_YOUR TASK_
Retype each entry below exactly. Do not carry any image over.

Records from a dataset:

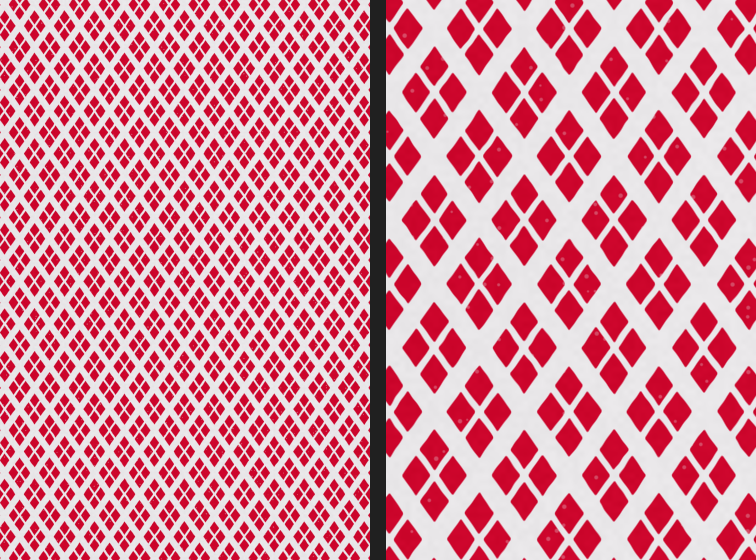
Left, the full canvas; right, a detail of the centre.
Give the GLSL for this pattern, as a Shadertoy shader.

```glsl
// Red diamonds in groups of four, set on a white diagonal lattice.
// A sheared grid turns each rhombus into a unit square, which is mirrored to
// place four rounded boxes; noise adds print wobble, paper grain and specks.

const vec2 REPEAT = vec2(0.0535, 0.0760);   // lattice period, in canvas heights
const vec2 CENTRE = vec2(0.3025, 0.4596);   // middle of one group
const float SIDE = 0.322;                   // diamond side, in lattice cells
const float GAP = 0.085;                    // thin line inside a group
const vec3 PAPER = vec3(0.912, 0.904, 0.912);
const vec3 RED = vec3(0.80, 0.02, 0.17);

float hash(vec2 p) {
    return fract(sin(dot(p, vec2(127.1, 311.7))) * 43758.5453);
}

float noise(vec2 p) {
    vec2 i = floor(p), f = fract(p);
    f = f * f * (3.0 - 2.0 * f);
    return mix(mix(hash(i), hash(i + vec2(1.0, 0.0)), f.x),
               mix(hash(i + vec2(0.0, 1.0)), hash(i + 1.0), f.x), f.y);
}

float roundedBox(vec2 p, float halfSide, float radius) {
    vec2 q = abs(p) - halfSide + radius;
    return length(max(q, 0.0)) + min(max(q.x, q.y), 0.0) - radius;
}

// Maps the canvas so that every group sits on an integer point.
vec2 toLattice(vec2 p, vec2 repeat) {
    vec2 q = p / repeat;
    return vec2(q.x + q.y, q.x - q.y);
}

// Signed distance to the nearest diamond, in lattice cells.
float diamonds(vec2 lattice, float side, float gap) {
    vec2 cell = floor(lattice + 0.5);
    vec2 local = lattice - cell;
    vec2 diamondId = cell * 2.0 + step(0.0, local);
    float sizeJitter = (hash(diamondId) - 0.5) * 0.012;
    vec2 quarter = abs(local) - 0.5 * (side + gap);
    return roundedBox(quarter, 0.5 * side + sizeJitter, 0.025);
}

// Sparse pale dots where the ink missed the paper.
float specks(vec2 p, float density, float amount, float pixel) {
    vec2 q = p * density;
    vec2 id = floor(q);
    vec2 offset = 0.3 + 0.4 * vec2(hash(id + 3.1), hash(id + 8.7));
    float radius = mix(0.12, 0.28, hash(id + 5.3));
    float blur = max(0.12, pixel * density * 0.5);
    float dotMask = 1.0 - smoothstep(radius - blur, radius + blur,
                                     length(fract(q) - offset));
    return dotMask * step(1.0 - amount, hash(id));
}

void mainImage(out vec4 fragColor, in vec2 fragCoord) {
    float pixel = 1.0 / iResolution.y;
    vec2 p = fragCoord * pixel;

    // Slightly uneven printed edges
    vec2 wobble = vec2(noise(p * 160.0), noise(p * 160.0 + 37.0)) - 0.5;
    vec2 lattice = toLattice(p - CENTRE + wobble * 0.0007, REPEAT);

    // Ink coverage, with the edge measured in canvas heights
    float dist = diamonds(lattice, SIDE, GAP) / length(1.0 / REPEAT);
    float edge = max(0.75 * pixel, 0.0006);
    float ink = 1.0 - smoothstep(-edge, edge, dist);
    ink *= 1.0 - 0.3 * specks(p, 210.0, 0.06, pixel);

    // Paper grain and faint broad shading
    float grain = noise(p * 300.0) - 0.5;
    float shade = noise(p * 4.0) - 0.5;
    vec3 paper = PAPER + 0.022 * grain + 0.012 * shade;
    vec3 red = RED + vec3(0.025, 0.012, 0.018) * grain + 0.01 * shade;

    fragColor = vec4(mix(paper, red, ink), 1.0);
}
```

_THE ANSWER_
Left, the full canvas; right, a detail of the centre.
Give the GLSL for this pattern, as a Shadertoy shader.

```glsl
// Red diamonds in groups of four, set on a white diagonal lattice.
// A sheared grid turns each rhombus into a unit square, which is mirrored to
// place four rounded boxes; noise adds print wobble, paper grain and specks.

const vec2 REPEAT = vec2(0.0535, 0.0760);   // lattice period, in canvas heights
const vec2 CENTRE = vec2(0.3025, 0.4596);   // middle of one group
const float SIDE = 0.322;                   // diamond side, in lattice cells
const float GAP = 0.085;                    // thin line inside a group
const vec3 PAPER = vec3(0.912, 0.904, 0.912);
const vec3 RED = vec3(0.80, 0.02, 0.17);

float hash(vec2 p) {
    return fract(sin(dot(p, vec2(127.1, 311.7))) * 43758.5453);
}

float noise(vec2 p) {
    vec2 i = floor(p), f = fract(p);
    f = f * f * (3.0 - 2.0 * f);
    return mix(mix(hash(i), hash(i + vec2(1.0, 0.0)), f.x),
               mix(hash(i + vec2(0.0, 1.0)), hash(i + 1.0), f.x), f.y);
}

float roundedBox(vec2 p, float halfSide, float radius) {
    vec2 q = abs(p) - halfSide + radius;
    return length(max(q, 0.0)) + min(max(q.x, q.y), 0.0) - radius;
}

// Maps the canvas so that every group sits on an integer point.
vec2 toLattice(vec2 p, vec2 repeat) {
    vec2 q = p / repeat;
    return vec2(q.x + q.y, q.x - q.y);
}

// Signed distance to the nearest diamond, in lattice cells.
float diamonds(vec2 lattice, float side, float gap) {
    vec2 cell = floor(lattice + 0.5);
    vec2 local = lattice - cell;
    vec2 diamondId = cell * 2.0 + step(0.0, local);
    float sizeJitter = (hash(diamondId) - 0.5) * 0.012;
    vec2 quarter = abs(local) - 0.5 * (side + gap);
    return roundedBox(quarter, 0.5 * side + sizeJitter, 0.025);
}

// Sparse pale dots where the ink missed the paper.
float specks(vec2 p, float density, float amount, float pixel) {
    vec2 q = p * density;
    vec2 id = floor(q);
    vec2 offset = 0.3 + 0.4 * vec2(hash(id + 3.1), hash(id + 8.7));
    float radius = mix(0.12, 0.28, hash(id + 5.3));
    float blur = max(0.12, pixel * density * 0.5);
    float dotMask = 1.0 - smoothstep(radius - blur, radius + blur,
                                     length(fract(q) - offset));
    return dotMask * step(1.0 - amount, hash(id));
}

void mainImage(out vec4 fragColor, in vec2 fragCoord) {
    float pixel = 1.0 / iResolution.y;
    vec2 p = fragCoord * pixel;

    // Slightly uneven printed edges
    vec2 wobble = vec2(noise(p * 160.0), noise(p * 160.0 + 37.0)) - 0.5;
    vec2 lattice = toLattice(p - CENTRE + wobble * 0.0007, REPEAT);

    // Ink coverage, with the edge measured in canvas heights
    float dist = diamonds(lattice, SIDE, GAP) / length(1.0 / REPEAT);
    float edge = max(0.75 * pixel, 0.0006);
    float ink = 1.0 - smoothstep(-edge, edge, dist);
    ink *= 1.0 - 0.3 * specks(p, 210.0, 0.06, pixel);

    // Paper grain and faint broad shading
    float grain = noise(p * 300.0) - 0.5;
    float shade = noise(p * 4.0) - 0.5;
    vec3 paper = PAPER + 0.022 * grain + 0.012 * shade;
    vec3 red = RED + vec3(0.025, 0.012, 0.018) * grain + 0.01 * shade;

    fragColor = vec4(mix(paper, red, ink), 1.0);
}
```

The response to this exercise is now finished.